With a jaunty banjo background (this is as bluegrass as we”ve ever heard Swift), she questions why a bully keeps picking on her, but she has unwavering faith that she will triumph, despite the pain. “You can take me down with just one single blow/what you don”t know/someday I”ll be living in a big old city and all you”re ever gonna be is mean… I walk with my head down trying to block you out cos I”ll never impress you/I just want to feel okay again.”
Swift”s appeal is primarily young girls, but this song will appeal to anyone, no matter his or her age, who was ever bullied and who has realized, long before it became a catch phrase, that, it does, indeed, get better. But it”s also a reminder that words hurt and words sting and unkind words live on long after the bully has moved on to his or her next victim.
At the end, Swift takes the message from the macro to the micro.
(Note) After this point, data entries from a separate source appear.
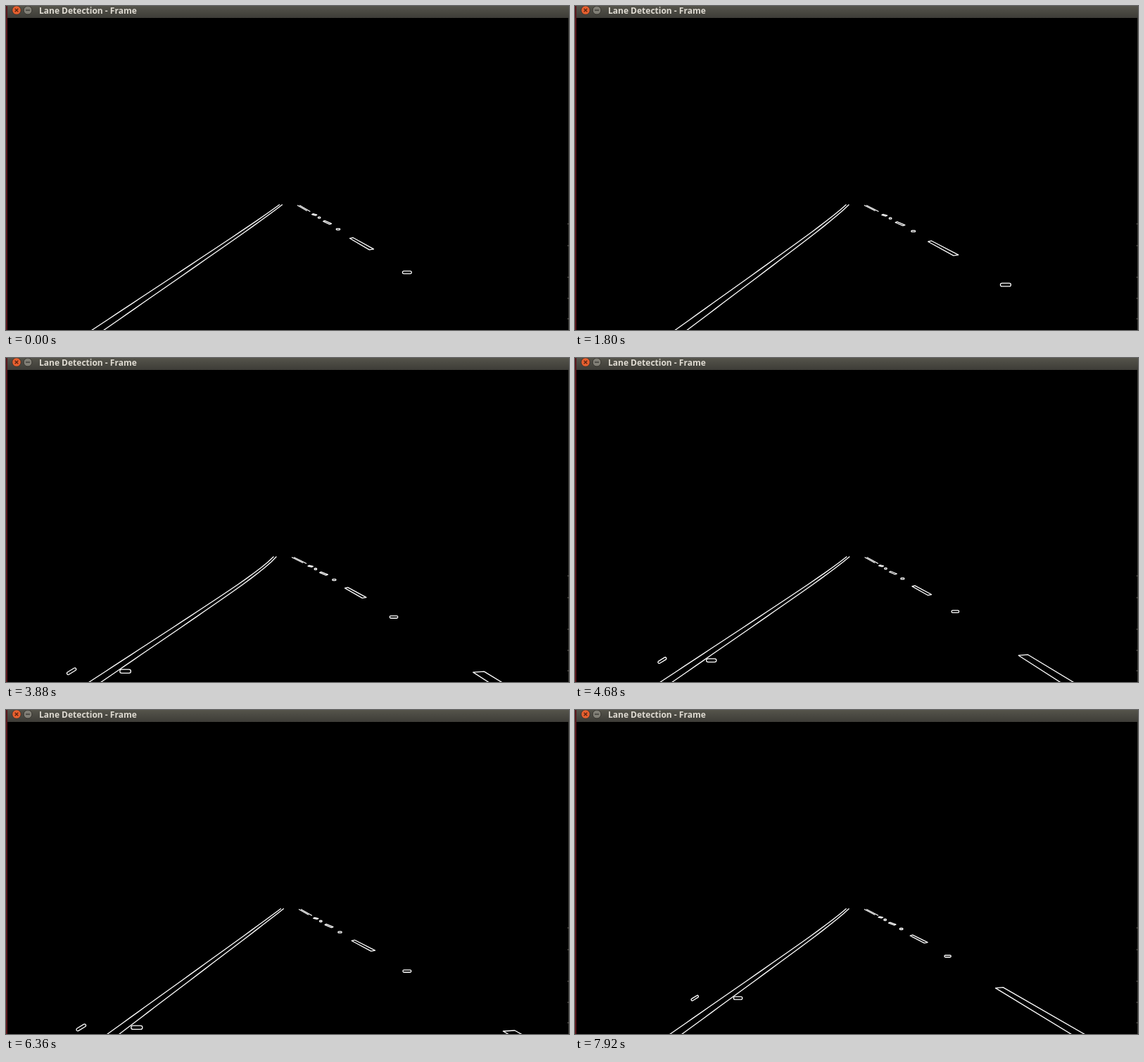
Write an HTML page with a canvas that moves like this. It is 800 by 461 pixels and loops after 8.64 s.

```html
<!DOCTYPE html>
<html lang="en">
<head>
<meta charset="utf-8">
<title>Lane Detection - Frame</title>
<style>
  html, body { margin: 0; width: 100%; height: 100%; overflow: hidden; background: #000; }
  canvas { position: absolute; left: 0; top: 0; }
  .edge { position: absolute; left: 0; top: 0; width: 2px; height: 461px; background: #5a151a; }
  .side { position: absolute; left: 799px; top: 0; width: 1px; height: 461px; background: #3c3b37; }
  .bar { position: absolute; left: 2px; top: 0; width: 798px; height: 17px; background: linear-gradient(#55544b, #3d3c37); }
  .bar span { position: absolute; left: 45px; top: -2px; font: 700 12px/17px "Open Sans", sans-serif; color: #dfdbd2; white-space: pre; }
  .bar svg { position: absolute; left: 0; top: 0; }
</style>
</head>
<body>
<canvas id="view" width="800" height="461"></canvas>
<div class="edge"></div>
<div class="side"></div>
<div class="bar">
  <svg width="42" height="16">
    <circle cx="13" cy="6" r="6.3" fill="#e9602f" stroke="#35332e"/>
    <path d="M10.7 3.7l4.6 4.6m0-4.6l-4.6 4.6" stroke="#5c2512" stroke-width="1.4"/>
    <circle cx="29" cy="6" r="6" fill="#817f76" stroke="#35332e"/>
    <path d="M26 6h6" stroke="#3c3b37" stroke-width="1.4"/>
  </svg>
  <span>Lane Detection - Frame</span>
</div>
<script>
const ctx = document.getElementById('view').getContext('2d');
const LOOP = 8640, LAST = 7920, STEP = 40;
const HORIZON = 272, TOP = 283, BOTTOM = 461;

// Depth is 1 / (y - HORIZON); dashes repeat evenly in it
const PERIOD = 0.0128, DASH = 0.0041, GAP_DOT = 0.00465;

// The drive: time, dash periods passed, sideways drift, bend of the road ahead
const drive = [
  [0, 0, 0, 3],
  [920, 2.17, 29, 3],
  [2640, 5.95, 12, 9],
  [3880, 8.92, -4, 11],
  [5440, 12.68, 2, 0],
  [7240, 17.11, 41, 2],
  [7920, 18.73, 13, 6]
];

function driveAt(t) {
  let i = 0;
  while (i < drive.length - 2 && t >= drive[i + 1][0]) i++;
  const a = drive[i], b = drive[i + 1], k = (t - a[0]) / (b[0] - a[0]);
  return a.map((v, j) => v + (b[j] - v) * k);
}

const depthToY = depth => HORIZON + 1 / depth;

function curve(xAt, from, to) {
  const n = Math.max(1, Math.ceil((to - from) / 8));
  ctx.beginPath();
  for (let i = 0; i <= n; i++) {
    const y = from + (to - from) * i / n;
    ctx.lineTo(xAt(y), y);
  }
  ctx.stroke();
}

function pill(x, y, w, h, tilt = 0) {
  ctx.beginPath();
  ctx.save();
  ctx.translate(x, y);
  ctx.rotate(tilt);
  ctx.roundRect(-w / 2, -h / 2, w, h, h / 2);
  ctx.restore();
  ctx.stroke();
}

function dash(left, right, far, near) {
  ctx.beginPath();
  ctx.moveTo(left(far), far + 1);
  ctx.lineTo(right(far) - 1, far);
  ctx.lineTo(right(near), near - 1);
  ctx.lineTo(left(near) + 1, near);
  ctx.closePath();
  ctx.stroke();
}

function draw(t) {
  const [, passed, drift, bend] = driveAt(t);
  // Straight lane edge that curls left close to the top
  const edge = (top, bottom) => y =>
    top + (bottom - top) * (y - TOP) / (BOTTOM - TOP) - bend * Math.exp((TOP - y) / 20);

  const outer = edge(390, 121 + drift), inner = edge(394, 138 + drift);
  const lane = edge(418, 700 + 1.1 * drift);
  const half = y => Math.max(1.5, 0.048 * (y - HORIZON));
  const left = y => lane(y) - half(y), right = y => lane(y) + half(y);

  ctx.clearRect(0, 0, 800, 461);
  ctx.save();
  ctx.beginPath();
  ctx.rect(0, TOP - 1, 800, BOTTOM);
  ctx.clip();
  ctx.translate(0.5, 0.5);
  ctx.strokeStyle = '#fff';
  ctx.lineWidth = 1.3;
  ctx.lineJoin = 'round';

  curve(outer, TOP - 1, BOTTOM);
  curve(inner, TOP - 1, BOTTOM);

  // distant dashes run together
  curve(left, TOP, 291);
  curve(right, TOP, 292);

  for (let n = Math.floor(passed) - 2; ; n++) {
    const far = (n + 1.37 - passed) * PERIOD;
    if (far > 0.048) break;

    if (far > 0.0052) dash(left, right, depthToY(far), depthToY(Math.max(0.004, far - DASH)));

    const dot = far + GAP_DOT;
    if (dot > 0.005 && dot < 0.041) {
      const y = depthToY(dot), size = 1 / dot;
      pill(lane(y), y, Math.max(3.5, 0.12 * size), Math.max(2, 0.035 * size));
    }

    // markers on both sides of the solid line, at every second dash
    if (n % 2 === 0 && far > 0.0045 && far < 0.012) {
      const depth = 0.0022 + 0.62 * far, y = depthToY(depth), size = 1 / depth;
      pill(inner(y) + 0.07 * size, y, 0.09 * size, 0.03 * size);
      pill(outer(y) - 0.28 * size, y, 0.085 * size, 0.022 * size, -0.55);
    }
  }
  ctx.restore();

  // specks on the window's right edge
  ctx.fillStyle = '#55534f';
  for (const y of [309, 340, 385, 415, 444]) ctx.fillRect(798, y, 1, 2);
}

const start = performance.now();
let shown = -1;
function tick() {
  const t = Math.max(0, performance.now() - start) % LOOP;
  const step = Math.min(LAST, Math.floor(t / STEP) * STEP);
  if (step !== shown) draw(shown = step);
  requestAnimationFrame(tick);
}
tick();
</script>
</body>
</html>
```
As she”s said, every song on “Speak Now” is about some incident in her life, so we pity the fool that this one is about as she sings, “Washed up and ranting about the same old bits or things/drunk and going on about how I can”t sing/but all you are is mean…all you are is mean and a liar and pathetic and alone in life and mean.”
Since the start of her major label career four years ago, Swift has proved an exemplary role model and a strong songwriter because she is able to tap into her emotions in an authentic way. She”s reached a new high watermark with “Mean.”